* Problem: I'd like the entries repeated exactly, pictures omitted.

* Data supplied:

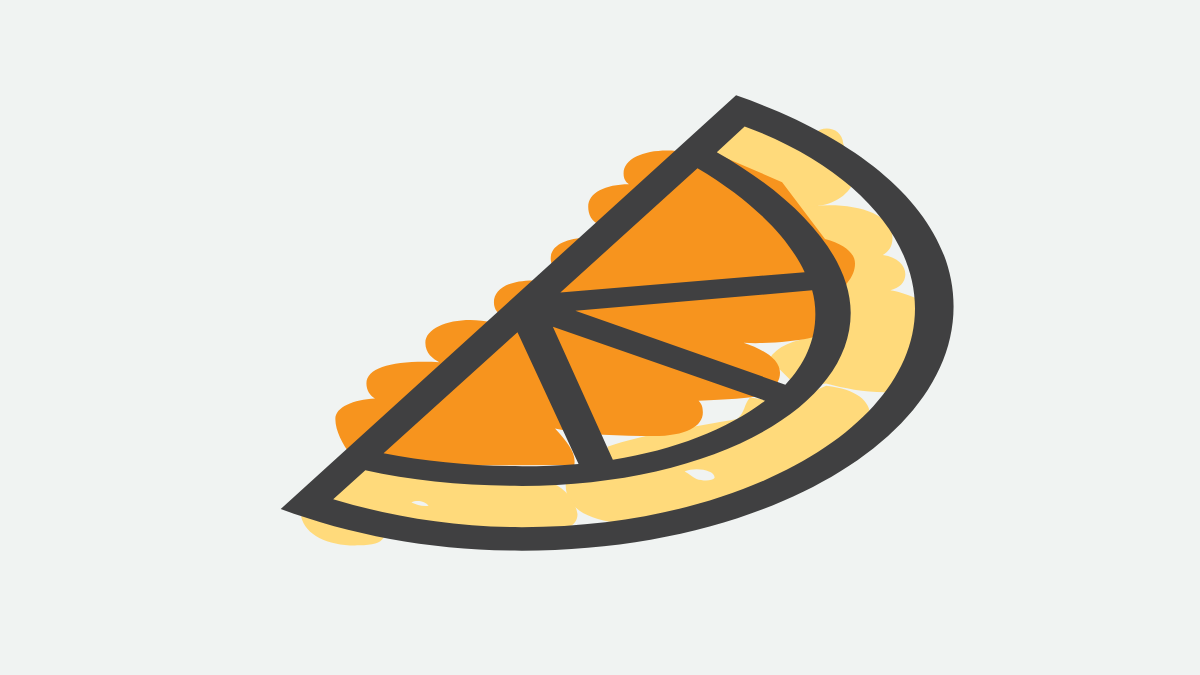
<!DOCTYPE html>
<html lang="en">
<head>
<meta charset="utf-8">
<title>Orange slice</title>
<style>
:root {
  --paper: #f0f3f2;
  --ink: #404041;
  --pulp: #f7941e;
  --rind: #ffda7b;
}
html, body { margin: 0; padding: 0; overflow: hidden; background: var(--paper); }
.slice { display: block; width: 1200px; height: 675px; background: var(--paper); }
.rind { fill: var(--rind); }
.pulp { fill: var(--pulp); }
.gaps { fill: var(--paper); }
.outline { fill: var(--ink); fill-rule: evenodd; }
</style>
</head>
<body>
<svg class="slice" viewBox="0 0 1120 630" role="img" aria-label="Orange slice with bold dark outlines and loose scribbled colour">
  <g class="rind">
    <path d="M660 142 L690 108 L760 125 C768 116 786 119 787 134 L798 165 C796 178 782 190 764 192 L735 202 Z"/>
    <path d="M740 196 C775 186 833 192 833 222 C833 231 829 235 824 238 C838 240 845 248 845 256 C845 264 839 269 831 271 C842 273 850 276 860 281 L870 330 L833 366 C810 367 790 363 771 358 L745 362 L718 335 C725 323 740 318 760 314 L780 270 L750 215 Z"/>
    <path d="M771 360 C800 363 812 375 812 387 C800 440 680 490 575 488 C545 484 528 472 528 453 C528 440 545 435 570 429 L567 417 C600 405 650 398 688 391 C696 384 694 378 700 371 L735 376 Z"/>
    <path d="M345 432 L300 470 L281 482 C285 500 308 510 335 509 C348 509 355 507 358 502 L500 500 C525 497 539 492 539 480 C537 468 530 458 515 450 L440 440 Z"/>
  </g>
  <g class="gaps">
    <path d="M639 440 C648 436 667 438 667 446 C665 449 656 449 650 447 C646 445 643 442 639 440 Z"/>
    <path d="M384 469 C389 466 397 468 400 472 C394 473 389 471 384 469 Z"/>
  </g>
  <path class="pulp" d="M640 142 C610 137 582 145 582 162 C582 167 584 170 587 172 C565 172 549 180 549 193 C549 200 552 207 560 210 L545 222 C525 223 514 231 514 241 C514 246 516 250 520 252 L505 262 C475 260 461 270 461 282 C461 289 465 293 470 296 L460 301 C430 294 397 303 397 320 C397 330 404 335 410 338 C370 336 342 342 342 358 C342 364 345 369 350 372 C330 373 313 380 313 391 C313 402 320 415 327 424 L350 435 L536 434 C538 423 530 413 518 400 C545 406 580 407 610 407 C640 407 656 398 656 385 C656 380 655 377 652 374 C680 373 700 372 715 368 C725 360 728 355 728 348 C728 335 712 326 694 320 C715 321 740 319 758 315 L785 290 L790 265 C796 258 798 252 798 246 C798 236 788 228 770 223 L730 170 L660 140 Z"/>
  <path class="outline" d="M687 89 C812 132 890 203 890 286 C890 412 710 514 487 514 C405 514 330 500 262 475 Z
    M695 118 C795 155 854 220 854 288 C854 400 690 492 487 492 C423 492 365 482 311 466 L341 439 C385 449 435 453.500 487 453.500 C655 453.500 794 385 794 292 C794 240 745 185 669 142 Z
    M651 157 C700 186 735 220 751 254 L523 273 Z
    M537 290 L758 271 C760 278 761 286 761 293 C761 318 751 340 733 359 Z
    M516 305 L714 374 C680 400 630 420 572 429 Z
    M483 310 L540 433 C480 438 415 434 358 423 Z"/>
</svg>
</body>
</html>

* Expected answer:
<!DOCTYPE html>
<html lang="en">
<head>
<meta charset="utf-8">
<title>Orange slice</title>
<style>
:root {
  --paper: #f0f3f2;
  --ink: #404041;
  --pulp: #f7941e;
  --rind: #ffda7b;
}
html, body { margin: 0; padding: 0; overflow: hidden; background: var(--paper); }
.slice { display: block; width: 1200px; height: 675px; background: var(--paper); }
.rind { fill: var(--rind); }
.pulp { fill: var(--pulp); }
.gaps { fill: var(--paper); }
.outline { fill: var(--ink); fill-rule: evenodd; }
</style>
</head>
<body>
<svg class="slice" viewBox="0 0 1120 630" role="img" aria-label="Orange slice with bold dark outlines and loose scribbled colour">
  <g class="rind">
    <path d="M660 142 L690 108 L760 125 C768 116 786 119 787 134 L798 165 C796 178 782 190 764 192 L735 202 Z"/>
    <path d="M740 196 C775 186 833 192 833 222 C833 231 829 235 824 238 C838 240 845 248 845 256 C845 264 839 269 831 271 C842 273 850 276 860 281 L870 330 L833 366 C810 367 790 363 771 358 L745 362 L718 335 C725 323 740 318 760 314 L780 270 L750 215 Z"/>
    <path d="M771 360 C800 363 812 375 812 387 C800 440 680 490 575 488 C545 484 528 472 528 453 C528 440 545 435 570 429 L567 417 C600 405 650 398 688 391 C696 384 694 378 700 371 L735 376 Z"/>
    <path d="M345 432 L300 470 L281 482 C285 500 308 510 335 509 C348 509 355 507 358 502 L500 500 C525 497 539 492 539 480 C537 468 530 458 515 450 L440 440 Z"/>
  </g>
  <g class="gaps">
    <path d="M639 440 C648 436 667 438 667 446 C665 449 656 449 650 447 C646 445 643 442 639 440 Z"/>
    <path d="M384 469 C389 466 397 468 400 472 C394 473 389 471 384 469 Z"/>
  </g>
  <path class="pulp" d="M640 142 C610 137 582 145 582 162 C582 167 584 170 587 172 C565 172 549 180 549 193 C549 200 552 207 560 210 L545 222 C525 223 514 231 514 241 C514 246 516 250 520 252 L505 262 C475 260 461 270 461 282 C461 289 465 293 470 296 L460 301 C430 294 397 303 397 320 C397 330 404 335 410 338 C370 336 342 342 342 358 C342 364 345 369 350 372 C330 373 313 380 313 391 C313 402 320 415 327 424 L350 435 L536 434 C538 423 530 413 518 400 C545 406 580 407 610 407 C640 407 656 398 656 385 C656 380 655 377 652 374 C680 373 700 372 715 368 C725 360 728 355 728 348 C728 335 712 326 694 320 C715 321 740 319 758 315 L785 290 L790 265 C796 258 798 252 798 246 C798 236 788 228 770 223 L730 170 L660 140 Z"/>
  <path class="outline" d="M687 89 C812 132 890 203 890 286 C890 412 710 514 487 514 C405 514 330 500 262 475 Z
    M695 118 C795 155 854 220 854 288 C854 400 690 492 487 492 C423 492 365 482 311 466 L341 439 C385 449 435 453.500 487 453.500 C655 453.500 794 385 794 292 C794 240 745 185 669 142 Z
    M651 157 C700 186 735 220 751 254 L523 273 Z
    M537 290 L758 271 C760 278 761 286 761 293 C761 318 751 340 733 359 Z
    M516 305 L714 374 C680 400 630 420 572 429 Z
    M483 310 L540 433 C480 438 415 434 358 423 Z"/>
</svg>
</body>
</html>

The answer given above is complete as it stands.